--- Exercise data Enclosed Below ---

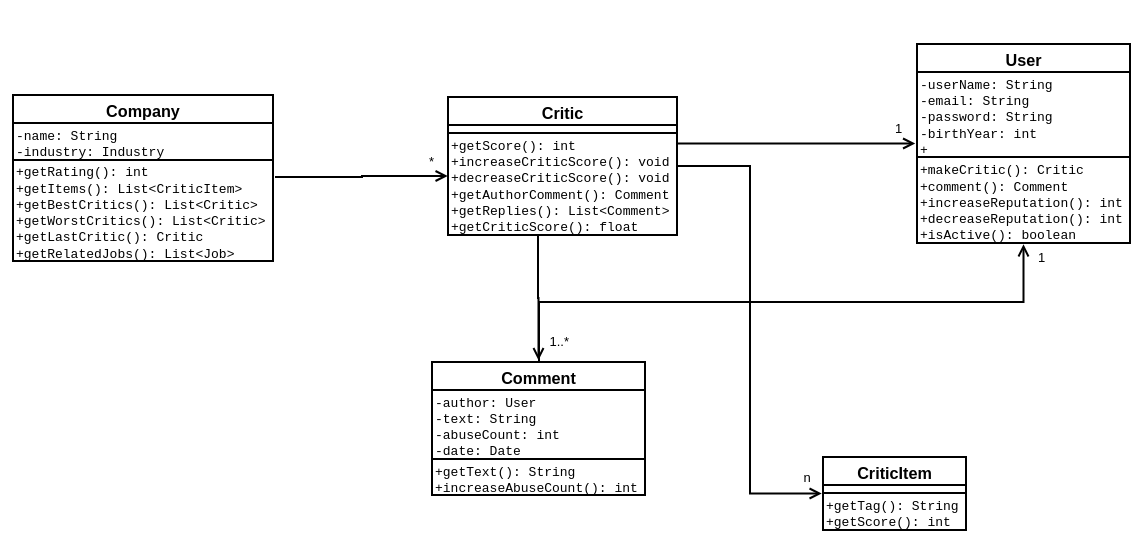
<!DOCTYPE html>
<html lang="en">
<head>
<meta charset="utf-8">
<title>Class diagram</title>
<style>
:root { --ink: #000; --paper: #fff; --stroke: 2px; }
* { box-sizing: border-box; margin: 0; padding: 0; }
body { width: 1144px; height: 544px; overflow: hidden; background: var(--paper); color: var(--ink); }
.diagram { position: relative; width: 1144px; height: 544px; overflow: hidden; }
.connectors { position: absolute; left: 0; top: 0; fill: none; stroke: var(--ink); stroke-width: 2; }
.class {
  --fields-pad: 5px; --methods-pad: 5px;
  position: absolute; display: grid; grid-template-rows: 28px var(--fields) minmax(0, 1fr);
  background: var(--paper); border: var(--stroke) solid var(--ink);
}
.class h2 {
  font: bold 16.2px/30px "Liberation Sans", Arial, sans-serif;
  text-align: center; border-bottom: var(--stroke) solid var(--ink);
}
.class ul {
  list-style: none; padding-left: 2px; min-height: 0;
  font: 13px/16.25px "Liberation Mono", monospace; white-space: nowrap;
}
.class .fields { padding-top: var(--fields-pad); border-bottom: var(--stroke) solid var(--ink); }
.class .fields:empty { padding: 0; }
.class .methods { padding-top: var(--methods-pad); }
.company { left: 12px; top: 94px; width: 262px; height: 168px; --fields: 37px; --methods-pad: 4.4px; }
.critic { left: 447px; top: 96px; width: 231px; height: 140px; --fields: 8px; --methods-pad: 4.8px; }
.user { left: 916px; top: 43px; width: 215px; height: 201px; --fields: 85px; --fields-pad: 4.8px; --methods-pad: 5.3px; }
.comment { left: 431px; top: 361px; width: 215px; height: 135px; --fields: 69px; --fields-pad: 4.6px; }
.critic-item { left: 822px; top: 456px; width: 145px; height: 75px; --fields: 8px; }
.multiplicity { position: absolute; font: 13px/16px "Liberation Sans", Arial, sans-serif; white-space: nowrap; }
</style>
</head>
<body>
<main class="diagram">
  <section class="class company">
    <h2>Company</h2>
    <ul class="fields">
      <li>-name: String</li>
      <li>-industry: Industry</li>
    </ul>
    <ul class="methods">
      <li>+getRating(): int</li>
      <li>+getItems(): List&lt;CriticItem&gt;</li>
      <li>+getBestCritics(): List&lt;Critic&gt;</li>
      <li>+getWorstCritics(): List&lt;Critic&gt;</li>
      <li>+getLastCritic(): Critic</li>
      <li>+getRelatedJobs(): List&lt;Job&gt;</li>
    </ul>
  </section>

  <section class="class critic">
    <h2>Critic</h2>
    <ul class="fields"></ul>
    <ul class="methods">
      <li>+getScore(): int</li>
      <li>+increaseCriticScore(): void</li>
      <li>+decreaseCriticScore(): void</li>
      <li>+getAuthorComment(): Comment</li>
      <li>+getReplies(): List&lt;Comment&gt;</li>
      <li>+getCriticScore(): float</li>
    </ul>
  </section>

  <section class="class user">
    <h2>User</h2>
    <ul class="fields">
      <li>-userName: String</li>
      <li>-email: String</li>
      <li>-password: String</li>
      <li>-birthYear: int</li>
      <li>+</li>
    </ul>
    <ul class="methods">
      <li>+makeCritic(): Critic</li>
      <li>+comment(): Comment</li>
      <li>+increaseReputation(): int</li>
      <li>+decreaseReputation(): int</li>
      <li>+isActive(): boolean</li>
    </ul>
  </section>

  <section class="class comment">
    <h2>Comment</h2>
    <ul class="fields">
      <li>-author: User</li>
      <li>-text: String</li>
      <li>-abuseCount: int</li>
      <li>-date: Date</li>
    </ul>
    <ul class="methods">
      <li>+getText(): String</li>
      <li>+increaseAbuseCount(): int</li>
    </ul>
  </section>

  <section class="class critic-item">
    <h2>CriticItem</h2>
    <ul class="fields"></ul>
    <ul class="methods">
      <li>+getTag(): String</li>
      <li>+getScore(): int</li>
    </ul>
  </section>

  <svg class="connectors" width="1144" height="544" viewBox="0 0 1144 544" aria-hidden="true">
    <defs><path id="arrowhead" d="M-10 -5L0 0L-10 5"/></defs>
    <g class="company-to-critic">
      <polyline points="275,177 362,177 362,176 445,176"/>
      <use href="#arrowhead" x="445.5" y="176"/>
    </g>
    <g class="critic-to-user">
      <line x1="678" y1="143.5" x2="912" y2="143.5"/>
      <use href="#arrowhead" x="913" y="143.5"/>
    </g>
    <g class="critic-to-item">
      <polyline points="678,166 750,166 750,493.5 819,493.5"/>
      <use href="#arrowhead" x="819.5" y="493.5"/>
    </g>
    <g class="critic-to-comment">
      <polyline points="538,236 538,298 538.5,298 538.5,357"/>
      <use href="#arrowhead" transform="translate(538.5 358) rotate(90)"/>
    </g>
    <g class="comment-to-user">
      <polyline points="539,361 539,302 1023.5,302 1023.5,247"/>
      <use href="#arrowhead" transform="translate(1023.5 246.5) rotate(-90)"/>
    </g>
  </svg>

  <span class="multiplicity" style="left:429px;top:154px">*</span>
  <span class="multiplicity" style="left:895px;top:121px">1</span>
  <span class="multiplicity" style="left:1038px;top:250px">1</span>
  <span class="multiplicity" style="left:549.5px;top:334px">1..*</span>
  <span class="multiplicity" style="left:803.5px;top:470px">n</span>
</main>
</body>
</html>
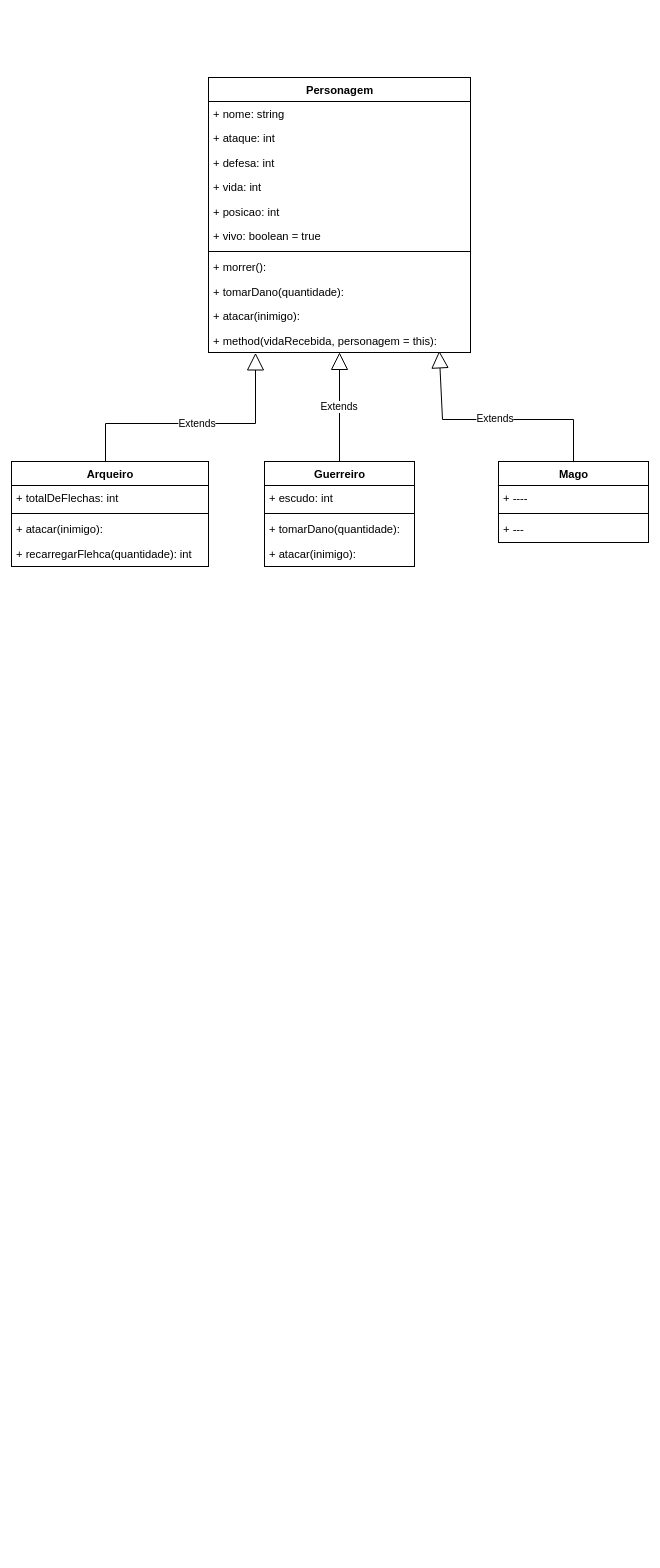
<!DOCTYPE html>
<html lang="pt">
<head>
<meta charset="utf-8">
<title>Diagrama de classes: Personagem</title>
<style>
:root { --paper: #ffffff; --ink: #000000; --row: 24.4px; }
* { box-sizing: border-box; margin: 0; padding: 0; }
html, body { width: 660px; height: 1568px; overflow: hidden; background: var(--paper); }
.diagram {
  position: relative; width: 660px; height: 1568px; overflow: hidden;
  color: var(--ink); font: 11.2px/24.4px "Liberation Sans", Arial, sans-serif;
}
.connectors { position: absolute; left: 0; top: 0; }
.connectors path { fill: none; stroke: var(--ink); stroke-width: 1; }
.connectors .arrowhead { fill: var(--paper); }
.class-node {
  position: absolute; display: flex; flex-direction: column;
  border: 1px solid var(--ink); background: var(--paper); white-space: nowrap;
}
.class-node h2 {
  flex: none; height: 24px; font-size: 11.2px; line-height: 24px; text-align: center;
  border-bottom: 1px solid var(--ink);
}
.class-node ul { list-style: none; flex: none; padding: 0 4px; }
.class-node li { height: var(--row); }
.attributes { border-bottom: 1px solid var(--ink); }
.class-node .attributes { padding-bottom: 2.6px; }
.class-node .methods { padding-top: 3.4px; }
.personagem { left: 208px; top: 77px; width: 263px; height: 276px; }
.arqueiro { left: 11px; top: 461px; width: 198px; height: 106px; }
.guerreiro { left: 264px; top: 461px; width: 151px; height: 106px; }
.mago { left: 498px; top: 461px; width: 151px; height: 82px; }
.edge-label {
  position: absolute; transform: translate(-50%, -50%);
  background: var(--paper); font-size: 10.3px; line-height: 12px;
}
.label-arqueiro { left: 197px; top: 424px; }
.label-guerreiro { left: 339px; top: 407px; }
.label-mago { left: 495px; top: 419px; }
</style>
</head>
<body>
<main class="diagram">
  <svg class="connectors" width="660" height="1568" viewBox="0 0 660 1568" aria-hidden="true">
    <path d="M105.5 461V423.5H255.5V370"/>
    <path class="arrowhead" d="M255.5 354L263.5 370H247.5Z"/>
    <path d="M339.5 461V369.5"/>
    <path class="arrowhead" d="M339.5 353.5L347.5 369.5H331.5Z"/>
    <path d="M573.5 461V419.5H442.5L440 368"/>
    <path class="arrowhead" d="M439.3 352L448 367.5L432 368.3Z"/>
  </svg>

  <section class="class-node personagem">
    <h2>Personagem</h2>
    <ul class="attributes">
      <li>+ nome: string</li>
      <li>+ ataque: int</li>
      <li>+ defesa: int</li>
      <li>+ vida: int</li>
      <li>+ posicao: int</li>
      <li>+ vivo: boolean = true</li>
    </ul>
    <ul class="methods">
      <li>+ morrer():</li>
      <li>+ tomarDano(quantidade):</li>
      <li>+ atacar(inimigo):</li>
      <li>+ method(vidaRecebida, personagem = this):</li>
    </ul>
  </section>

  <section class="class-node arqueiro">
    <h2>Arqueiro</h2>
    <ul class="attributes">
      <li>+ totalDeFlechas: int</li>
    </ul>
    <ul class="methods">
      <li>+ atacar(inimigo):</li>
      <li>+ recarregarFlehca(quantidade): int</li>
    </ul>
  </section>

  <section class="class-node guerreiro">
    <h2>Guerreiro</h2>
    <ul class="attributes">
      <li>+ escudo: int</li>
    </ul>
    <ul class="methods">
      <li>+ tomarDano(quantidade):</li>
      <li>+ atacar(inimigo):</li>
    </ul>
  </section>

  <section class="class-node mago">
    <h2>Mago</h2>
    <ul class="attributes">
      <li>+ ----</li>
    </ul>
    <ul class="methods">
      <li>+ ---</li>
    </ul>
  </section>

  <span class="edge-label label-arqueiro">Extends</span>
  <span class="edge-label label-guerreiro">Extends</span>
  <span class="edge-label label-mago">Extends</span>
</main>
</body>
</html>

--- End of Enclosed Exercise data ---

Across the data above, how many lines include the word "serif"? Give only the count.

3